*** Begin section ***
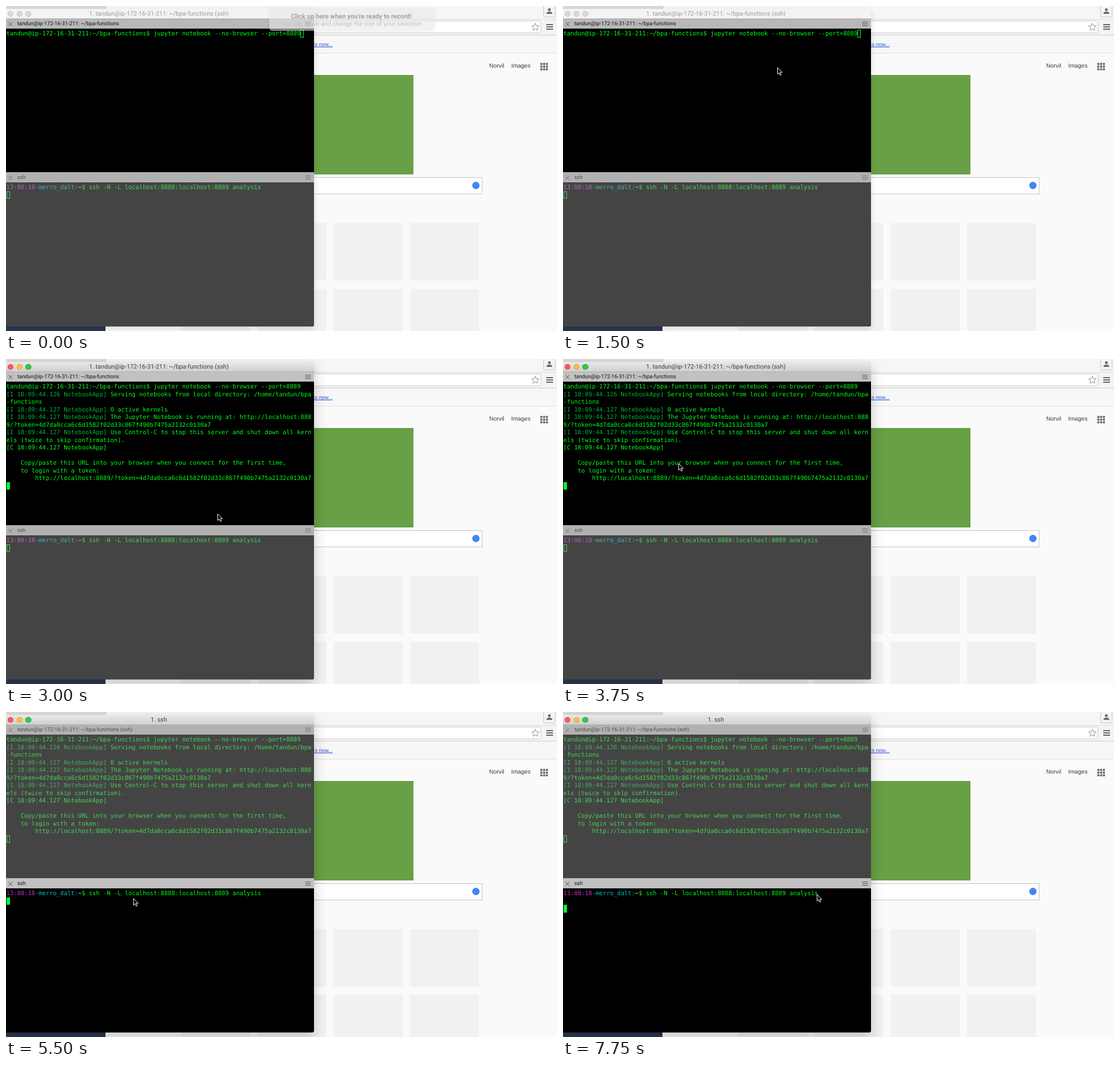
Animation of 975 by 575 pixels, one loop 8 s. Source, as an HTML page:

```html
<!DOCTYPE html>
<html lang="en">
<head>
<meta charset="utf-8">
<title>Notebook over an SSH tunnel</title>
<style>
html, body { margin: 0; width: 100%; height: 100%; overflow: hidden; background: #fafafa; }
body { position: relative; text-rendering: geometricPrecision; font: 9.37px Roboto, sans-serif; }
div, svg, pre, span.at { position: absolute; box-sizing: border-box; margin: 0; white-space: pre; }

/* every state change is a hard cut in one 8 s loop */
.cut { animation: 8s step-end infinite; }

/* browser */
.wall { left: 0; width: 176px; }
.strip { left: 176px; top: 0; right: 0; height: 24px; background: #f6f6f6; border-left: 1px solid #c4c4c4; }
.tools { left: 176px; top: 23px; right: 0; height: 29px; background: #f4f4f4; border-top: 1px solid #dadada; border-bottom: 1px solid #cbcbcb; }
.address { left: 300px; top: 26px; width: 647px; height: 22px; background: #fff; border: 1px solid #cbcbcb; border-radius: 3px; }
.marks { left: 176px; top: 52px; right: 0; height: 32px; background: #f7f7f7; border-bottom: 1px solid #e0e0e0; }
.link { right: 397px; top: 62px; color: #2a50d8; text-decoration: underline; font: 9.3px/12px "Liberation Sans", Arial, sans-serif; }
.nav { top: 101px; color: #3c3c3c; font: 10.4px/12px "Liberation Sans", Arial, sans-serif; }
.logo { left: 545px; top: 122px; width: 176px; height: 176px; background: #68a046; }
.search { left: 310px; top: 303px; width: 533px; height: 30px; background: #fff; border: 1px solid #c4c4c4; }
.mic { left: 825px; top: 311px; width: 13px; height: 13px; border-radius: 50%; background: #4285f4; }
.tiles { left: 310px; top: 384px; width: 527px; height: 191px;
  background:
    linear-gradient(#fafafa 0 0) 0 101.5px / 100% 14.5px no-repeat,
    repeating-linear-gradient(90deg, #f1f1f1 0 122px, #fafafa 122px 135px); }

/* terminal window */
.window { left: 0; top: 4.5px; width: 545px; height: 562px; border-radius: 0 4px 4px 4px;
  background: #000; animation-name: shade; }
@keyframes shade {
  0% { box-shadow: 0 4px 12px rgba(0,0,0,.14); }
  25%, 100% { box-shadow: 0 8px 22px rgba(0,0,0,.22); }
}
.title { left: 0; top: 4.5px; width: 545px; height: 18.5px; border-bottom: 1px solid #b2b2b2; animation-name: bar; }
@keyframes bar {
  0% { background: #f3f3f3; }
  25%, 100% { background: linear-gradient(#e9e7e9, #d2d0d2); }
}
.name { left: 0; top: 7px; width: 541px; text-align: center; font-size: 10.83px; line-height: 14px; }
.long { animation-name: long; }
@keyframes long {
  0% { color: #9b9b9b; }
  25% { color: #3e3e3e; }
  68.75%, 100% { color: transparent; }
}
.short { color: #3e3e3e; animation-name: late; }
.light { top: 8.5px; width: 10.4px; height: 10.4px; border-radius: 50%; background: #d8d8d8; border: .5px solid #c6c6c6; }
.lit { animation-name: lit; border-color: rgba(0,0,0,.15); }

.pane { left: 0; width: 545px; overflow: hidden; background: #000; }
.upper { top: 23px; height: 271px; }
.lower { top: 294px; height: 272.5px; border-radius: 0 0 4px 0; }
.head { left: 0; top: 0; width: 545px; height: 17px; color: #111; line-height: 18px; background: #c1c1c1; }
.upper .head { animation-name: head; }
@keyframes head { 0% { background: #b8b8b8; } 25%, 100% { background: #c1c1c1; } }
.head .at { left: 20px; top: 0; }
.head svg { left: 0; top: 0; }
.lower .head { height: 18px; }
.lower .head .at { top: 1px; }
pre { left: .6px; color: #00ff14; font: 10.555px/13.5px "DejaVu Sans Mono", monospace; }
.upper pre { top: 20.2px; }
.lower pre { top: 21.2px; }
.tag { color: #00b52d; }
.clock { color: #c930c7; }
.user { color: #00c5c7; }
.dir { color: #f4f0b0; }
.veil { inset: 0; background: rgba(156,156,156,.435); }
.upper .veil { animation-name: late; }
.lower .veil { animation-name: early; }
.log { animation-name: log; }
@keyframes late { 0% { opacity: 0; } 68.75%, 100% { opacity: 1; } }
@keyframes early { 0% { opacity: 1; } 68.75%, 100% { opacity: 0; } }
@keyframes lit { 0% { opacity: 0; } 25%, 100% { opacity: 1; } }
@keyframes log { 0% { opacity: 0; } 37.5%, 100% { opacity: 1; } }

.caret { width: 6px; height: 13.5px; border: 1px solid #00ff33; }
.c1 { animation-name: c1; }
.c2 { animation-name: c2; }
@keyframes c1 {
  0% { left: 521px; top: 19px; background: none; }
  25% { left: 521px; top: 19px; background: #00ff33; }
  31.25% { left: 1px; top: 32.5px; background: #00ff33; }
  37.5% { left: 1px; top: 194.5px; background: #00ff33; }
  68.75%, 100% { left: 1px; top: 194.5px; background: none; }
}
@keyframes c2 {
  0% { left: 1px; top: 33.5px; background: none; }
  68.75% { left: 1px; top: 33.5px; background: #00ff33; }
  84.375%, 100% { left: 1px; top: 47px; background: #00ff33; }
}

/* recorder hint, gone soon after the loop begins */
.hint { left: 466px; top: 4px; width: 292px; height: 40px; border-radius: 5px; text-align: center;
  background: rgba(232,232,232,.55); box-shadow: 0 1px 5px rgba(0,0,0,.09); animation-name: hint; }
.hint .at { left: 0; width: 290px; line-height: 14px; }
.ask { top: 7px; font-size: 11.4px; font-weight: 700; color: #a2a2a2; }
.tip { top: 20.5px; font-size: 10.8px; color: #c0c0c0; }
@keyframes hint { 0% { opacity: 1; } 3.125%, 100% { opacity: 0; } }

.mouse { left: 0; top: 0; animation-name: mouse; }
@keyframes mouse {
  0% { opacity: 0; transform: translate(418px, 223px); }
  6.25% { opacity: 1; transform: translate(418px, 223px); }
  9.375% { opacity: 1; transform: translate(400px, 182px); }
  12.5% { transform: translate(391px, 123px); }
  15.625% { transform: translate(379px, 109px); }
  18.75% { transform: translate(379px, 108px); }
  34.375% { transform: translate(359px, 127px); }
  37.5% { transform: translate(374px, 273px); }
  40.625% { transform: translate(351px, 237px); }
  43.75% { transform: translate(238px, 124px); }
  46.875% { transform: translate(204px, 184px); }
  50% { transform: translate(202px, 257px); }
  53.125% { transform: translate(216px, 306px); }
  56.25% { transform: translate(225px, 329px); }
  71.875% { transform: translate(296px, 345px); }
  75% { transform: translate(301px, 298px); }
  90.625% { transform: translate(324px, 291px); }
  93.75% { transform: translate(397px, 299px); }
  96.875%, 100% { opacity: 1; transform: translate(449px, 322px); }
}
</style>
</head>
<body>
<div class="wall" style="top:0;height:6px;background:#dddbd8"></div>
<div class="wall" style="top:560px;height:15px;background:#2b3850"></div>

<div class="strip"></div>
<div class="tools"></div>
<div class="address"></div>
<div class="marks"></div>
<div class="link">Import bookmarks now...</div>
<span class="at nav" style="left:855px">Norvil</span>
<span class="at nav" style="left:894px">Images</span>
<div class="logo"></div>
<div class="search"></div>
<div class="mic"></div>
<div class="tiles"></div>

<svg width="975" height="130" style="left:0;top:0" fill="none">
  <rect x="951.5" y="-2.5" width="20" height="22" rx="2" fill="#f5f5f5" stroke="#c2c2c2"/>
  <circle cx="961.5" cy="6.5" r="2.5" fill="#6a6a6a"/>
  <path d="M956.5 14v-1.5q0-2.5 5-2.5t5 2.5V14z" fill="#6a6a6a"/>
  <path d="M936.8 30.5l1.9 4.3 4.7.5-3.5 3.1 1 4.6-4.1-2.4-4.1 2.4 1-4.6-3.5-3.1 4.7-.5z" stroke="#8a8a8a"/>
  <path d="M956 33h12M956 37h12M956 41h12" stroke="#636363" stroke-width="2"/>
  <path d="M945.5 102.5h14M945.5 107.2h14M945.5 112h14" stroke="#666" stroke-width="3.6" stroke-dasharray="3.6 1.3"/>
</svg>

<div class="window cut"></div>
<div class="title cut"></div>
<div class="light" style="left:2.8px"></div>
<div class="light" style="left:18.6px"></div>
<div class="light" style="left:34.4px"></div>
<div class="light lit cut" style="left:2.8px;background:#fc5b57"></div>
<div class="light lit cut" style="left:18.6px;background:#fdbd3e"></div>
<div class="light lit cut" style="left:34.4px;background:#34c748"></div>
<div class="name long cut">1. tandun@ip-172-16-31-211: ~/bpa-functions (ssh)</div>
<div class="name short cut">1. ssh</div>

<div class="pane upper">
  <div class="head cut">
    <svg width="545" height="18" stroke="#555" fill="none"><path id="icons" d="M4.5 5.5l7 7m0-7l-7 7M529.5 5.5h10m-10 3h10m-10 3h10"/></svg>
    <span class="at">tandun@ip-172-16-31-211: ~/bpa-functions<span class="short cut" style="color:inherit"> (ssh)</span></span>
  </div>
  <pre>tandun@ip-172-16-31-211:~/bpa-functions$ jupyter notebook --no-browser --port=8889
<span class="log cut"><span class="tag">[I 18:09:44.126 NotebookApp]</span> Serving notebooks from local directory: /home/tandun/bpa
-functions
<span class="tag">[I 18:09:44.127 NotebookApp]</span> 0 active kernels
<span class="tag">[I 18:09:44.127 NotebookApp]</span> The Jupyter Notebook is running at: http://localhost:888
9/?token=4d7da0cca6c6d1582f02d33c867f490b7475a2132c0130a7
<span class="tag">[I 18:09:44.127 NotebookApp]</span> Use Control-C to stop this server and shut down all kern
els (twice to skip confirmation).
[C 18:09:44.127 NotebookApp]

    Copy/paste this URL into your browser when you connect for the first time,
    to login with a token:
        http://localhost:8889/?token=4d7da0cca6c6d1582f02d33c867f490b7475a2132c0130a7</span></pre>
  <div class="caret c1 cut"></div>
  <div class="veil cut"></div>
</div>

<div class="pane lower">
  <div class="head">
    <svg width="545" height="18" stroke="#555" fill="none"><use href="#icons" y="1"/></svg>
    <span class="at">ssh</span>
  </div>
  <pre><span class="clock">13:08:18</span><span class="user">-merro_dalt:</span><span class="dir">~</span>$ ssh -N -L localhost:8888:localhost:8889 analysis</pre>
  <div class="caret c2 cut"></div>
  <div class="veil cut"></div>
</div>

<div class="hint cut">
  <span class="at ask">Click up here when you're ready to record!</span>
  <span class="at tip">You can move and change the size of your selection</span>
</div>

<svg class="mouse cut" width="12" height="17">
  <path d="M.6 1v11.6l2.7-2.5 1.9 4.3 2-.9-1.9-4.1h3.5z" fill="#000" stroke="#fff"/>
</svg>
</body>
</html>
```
*** End section ***
What is needed> Bring together each line above where the string "size" turns up.

Solution for this exercise>
.name { left: 0; top: 7px; width: 541px; text-align: center; font-size: 10.83px; line-height: 14px; }
.ask { top: 7px; font-size: 11.4px; font-weight: 700; color: #a2a2a2; }
.tip { top: 20.5px; font-size: 10.8px; color: #c0c0c0; }
  <span class="at tip">You can move and change the size of your selection</span>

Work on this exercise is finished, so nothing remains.